Stored records
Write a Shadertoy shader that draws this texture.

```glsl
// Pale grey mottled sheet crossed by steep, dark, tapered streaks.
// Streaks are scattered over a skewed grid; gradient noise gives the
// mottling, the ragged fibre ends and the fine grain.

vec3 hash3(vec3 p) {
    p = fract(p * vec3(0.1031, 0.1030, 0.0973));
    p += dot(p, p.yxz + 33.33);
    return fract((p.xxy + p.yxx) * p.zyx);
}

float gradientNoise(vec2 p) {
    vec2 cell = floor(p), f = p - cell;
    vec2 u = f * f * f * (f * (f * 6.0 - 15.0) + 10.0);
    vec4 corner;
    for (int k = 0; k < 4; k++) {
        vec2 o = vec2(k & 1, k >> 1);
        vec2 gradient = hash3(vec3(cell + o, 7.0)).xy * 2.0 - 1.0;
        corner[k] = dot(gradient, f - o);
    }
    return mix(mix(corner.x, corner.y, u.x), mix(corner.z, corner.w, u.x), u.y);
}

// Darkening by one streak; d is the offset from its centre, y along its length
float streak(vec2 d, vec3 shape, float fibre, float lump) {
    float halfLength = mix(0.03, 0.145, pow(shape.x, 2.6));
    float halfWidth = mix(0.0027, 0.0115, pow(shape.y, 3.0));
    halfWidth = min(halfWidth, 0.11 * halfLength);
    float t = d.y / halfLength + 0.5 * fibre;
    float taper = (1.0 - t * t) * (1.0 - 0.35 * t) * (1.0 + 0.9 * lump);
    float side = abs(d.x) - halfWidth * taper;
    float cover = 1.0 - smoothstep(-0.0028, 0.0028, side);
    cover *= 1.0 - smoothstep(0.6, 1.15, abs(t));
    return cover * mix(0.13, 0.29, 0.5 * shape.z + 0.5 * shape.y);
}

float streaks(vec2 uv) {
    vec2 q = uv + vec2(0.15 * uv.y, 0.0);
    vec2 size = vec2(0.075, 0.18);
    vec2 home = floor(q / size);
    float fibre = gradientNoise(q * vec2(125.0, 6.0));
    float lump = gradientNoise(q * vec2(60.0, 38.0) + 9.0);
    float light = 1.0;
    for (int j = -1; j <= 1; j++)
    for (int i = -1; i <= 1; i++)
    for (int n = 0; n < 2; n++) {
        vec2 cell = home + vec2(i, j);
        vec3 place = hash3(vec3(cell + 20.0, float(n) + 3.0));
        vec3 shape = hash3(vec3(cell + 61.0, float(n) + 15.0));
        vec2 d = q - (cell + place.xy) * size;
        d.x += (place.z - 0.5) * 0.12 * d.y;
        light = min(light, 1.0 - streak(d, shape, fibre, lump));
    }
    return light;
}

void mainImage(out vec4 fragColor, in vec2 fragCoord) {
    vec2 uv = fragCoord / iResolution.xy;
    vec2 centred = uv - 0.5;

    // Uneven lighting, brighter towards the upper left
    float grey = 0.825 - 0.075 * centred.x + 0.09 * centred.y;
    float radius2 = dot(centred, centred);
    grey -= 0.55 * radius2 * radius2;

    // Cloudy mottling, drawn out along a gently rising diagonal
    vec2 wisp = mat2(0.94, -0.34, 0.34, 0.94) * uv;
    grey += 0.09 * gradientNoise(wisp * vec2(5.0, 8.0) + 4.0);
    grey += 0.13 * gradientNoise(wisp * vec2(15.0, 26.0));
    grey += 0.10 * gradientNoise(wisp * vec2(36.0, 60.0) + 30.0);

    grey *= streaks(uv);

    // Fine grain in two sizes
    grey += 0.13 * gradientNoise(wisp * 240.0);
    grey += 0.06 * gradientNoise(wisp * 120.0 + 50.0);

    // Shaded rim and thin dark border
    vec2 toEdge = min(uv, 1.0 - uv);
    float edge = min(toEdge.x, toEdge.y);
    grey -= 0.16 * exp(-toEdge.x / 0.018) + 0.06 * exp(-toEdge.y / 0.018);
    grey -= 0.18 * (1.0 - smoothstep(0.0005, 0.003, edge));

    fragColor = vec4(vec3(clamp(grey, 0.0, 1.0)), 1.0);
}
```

**EXERCISE REQUIREMENTS**
Say how many lines above hold the word "fibre", giving only the count.

**COMPLETED EXERCISE**
5